[Plain-text document sources]

----

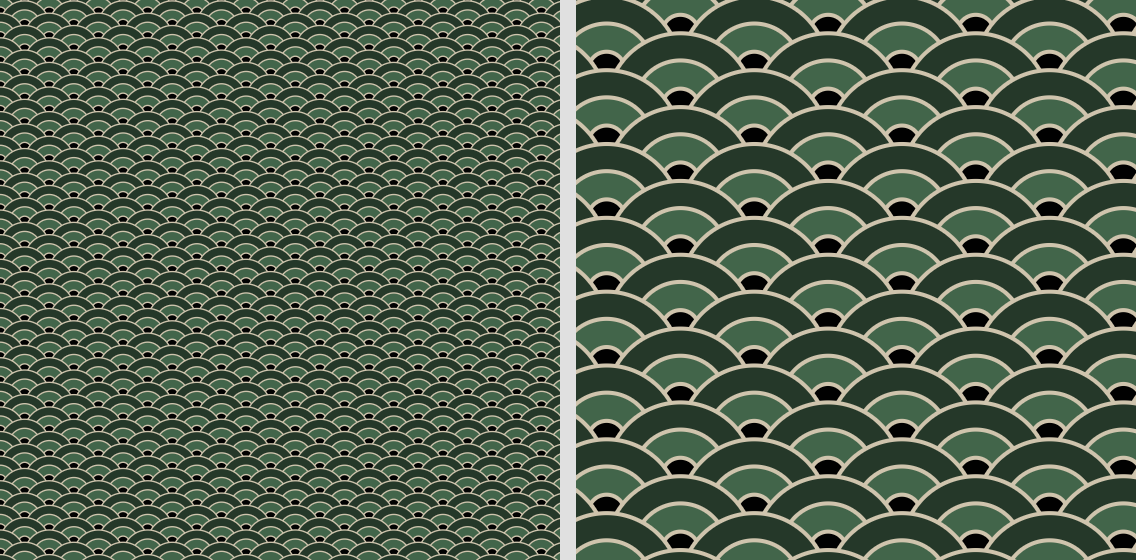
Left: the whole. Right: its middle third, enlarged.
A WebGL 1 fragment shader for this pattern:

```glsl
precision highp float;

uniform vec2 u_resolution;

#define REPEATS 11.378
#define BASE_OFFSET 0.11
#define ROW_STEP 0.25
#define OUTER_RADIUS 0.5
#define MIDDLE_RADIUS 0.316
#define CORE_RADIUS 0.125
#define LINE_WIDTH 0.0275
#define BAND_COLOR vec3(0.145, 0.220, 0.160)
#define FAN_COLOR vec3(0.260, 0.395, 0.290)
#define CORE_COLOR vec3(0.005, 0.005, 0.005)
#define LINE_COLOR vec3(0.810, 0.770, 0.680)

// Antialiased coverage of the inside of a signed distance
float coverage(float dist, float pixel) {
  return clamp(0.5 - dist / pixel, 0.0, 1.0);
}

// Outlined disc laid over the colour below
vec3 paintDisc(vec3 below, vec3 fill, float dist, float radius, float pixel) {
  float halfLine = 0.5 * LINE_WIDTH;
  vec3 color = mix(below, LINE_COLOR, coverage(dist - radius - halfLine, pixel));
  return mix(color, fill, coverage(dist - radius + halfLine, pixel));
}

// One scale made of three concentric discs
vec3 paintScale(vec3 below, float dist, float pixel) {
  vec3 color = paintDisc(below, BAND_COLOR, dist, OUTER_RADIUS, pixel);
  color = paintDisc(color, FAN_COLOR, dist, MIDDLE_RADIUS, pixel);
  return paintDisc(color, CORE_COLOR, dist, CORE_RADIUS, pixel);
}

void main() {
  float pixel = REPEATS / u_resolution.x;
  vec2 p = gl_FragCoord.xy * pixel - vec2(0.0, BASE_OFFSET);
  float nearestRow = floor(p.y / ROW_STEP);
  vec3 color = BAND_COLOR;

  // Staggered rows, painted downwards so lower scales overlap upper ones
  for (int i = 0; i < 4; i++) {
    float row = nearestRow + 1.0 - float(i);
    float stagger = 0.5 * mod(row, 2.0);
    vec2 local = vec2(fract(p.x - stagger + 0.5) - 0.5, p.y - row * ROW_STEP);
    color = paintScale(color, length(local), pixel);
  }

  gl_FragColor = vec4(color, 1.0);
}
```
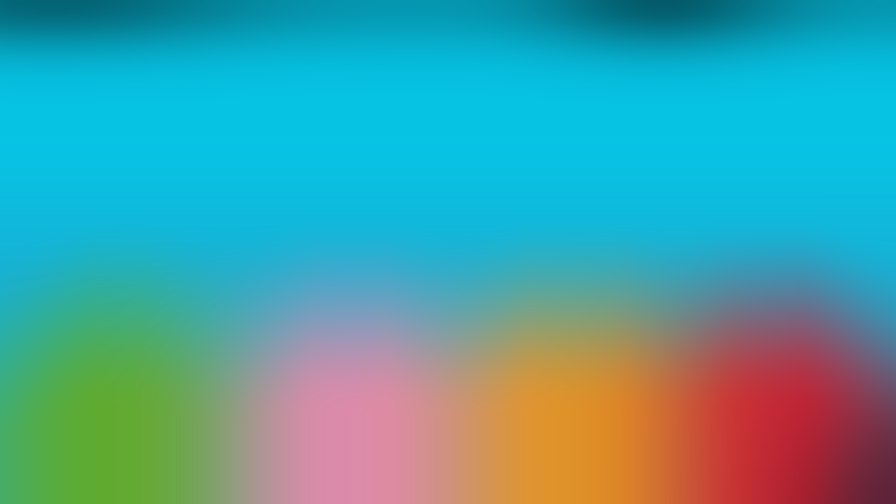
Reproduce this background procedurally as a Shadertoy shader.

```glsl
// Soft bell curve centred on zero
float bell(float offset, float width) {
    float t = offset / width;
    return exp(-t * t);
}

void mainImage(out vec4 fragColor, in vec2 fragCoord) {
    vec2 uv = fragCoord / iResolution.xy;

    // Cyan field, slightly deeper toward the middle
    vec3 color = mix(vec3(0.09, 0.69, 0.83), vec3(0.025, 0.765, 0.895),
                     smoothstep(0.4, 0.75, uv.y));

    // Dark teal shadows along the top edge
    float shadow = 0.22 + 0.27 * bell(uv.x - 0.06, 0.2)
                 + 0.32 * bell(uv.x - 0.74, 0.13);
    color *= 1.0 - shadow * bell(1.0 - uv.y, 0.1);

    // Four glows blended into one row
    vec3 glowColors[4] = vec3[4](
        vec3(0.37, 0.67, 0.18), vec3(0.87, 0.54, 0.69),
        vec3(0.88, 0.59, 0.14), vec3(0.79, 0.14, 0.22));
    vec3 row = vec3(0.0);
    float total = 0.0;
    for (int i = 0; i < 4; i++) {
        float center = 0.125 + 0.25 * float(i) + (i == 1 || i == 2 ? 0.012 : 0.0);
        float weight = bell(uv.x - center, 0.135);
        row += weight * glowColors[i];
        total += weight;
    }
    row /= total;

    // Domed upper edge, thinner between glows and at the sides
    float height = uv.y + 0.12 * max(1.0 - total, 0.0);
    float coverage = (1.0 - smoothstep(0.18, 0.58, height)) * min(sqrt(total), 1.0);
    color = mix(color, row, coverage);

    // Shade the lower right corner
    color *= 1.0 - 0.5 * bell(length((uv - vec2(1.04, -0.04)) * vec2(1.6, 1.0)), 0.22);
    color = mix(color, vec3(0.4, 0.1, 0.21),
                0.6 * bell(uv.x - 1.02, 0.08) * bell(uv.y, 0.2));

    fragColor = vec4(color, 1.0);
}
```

----

◆ Task to carry out:
Find the lines that mention "pixel" in the entries and show them.

◆ Task response:
float coverage(float dist, float pixel) {
  return clamp(0.5 - dist / pixel, 0.0, 1.0);
vec3 paintDisc(vec3 below, vec3 fill, float dist, float radius, float pixel) {
  vec3 color = mix(below, LINE_COLOR, coverage(dist - radius - halfLine, pixel));
  return mix(color, fill, coverage(dist - radius + halfLine, pixel));
vec3 paintScale(vec3 below, float dist, float pixel) {
  vec3 color = paintDisc(below, BAND_COLOR, dist, OUTER_RADIUS, pixel);
  color = paintDisc(color, FAN_COLOR, dist, MIDDLE_RADIUS, pixel);
  return paintDisc(color, CORE_COLOR, dist, CORE_RADIUS, pixel);
  float pixel = REPEATS / u_resolution.x;
  vec2 p = gl_FragCoord.xy * pixel - vec2(0.0, BASE_OFFSET);
    color = paintScale(color, length(local), pixel);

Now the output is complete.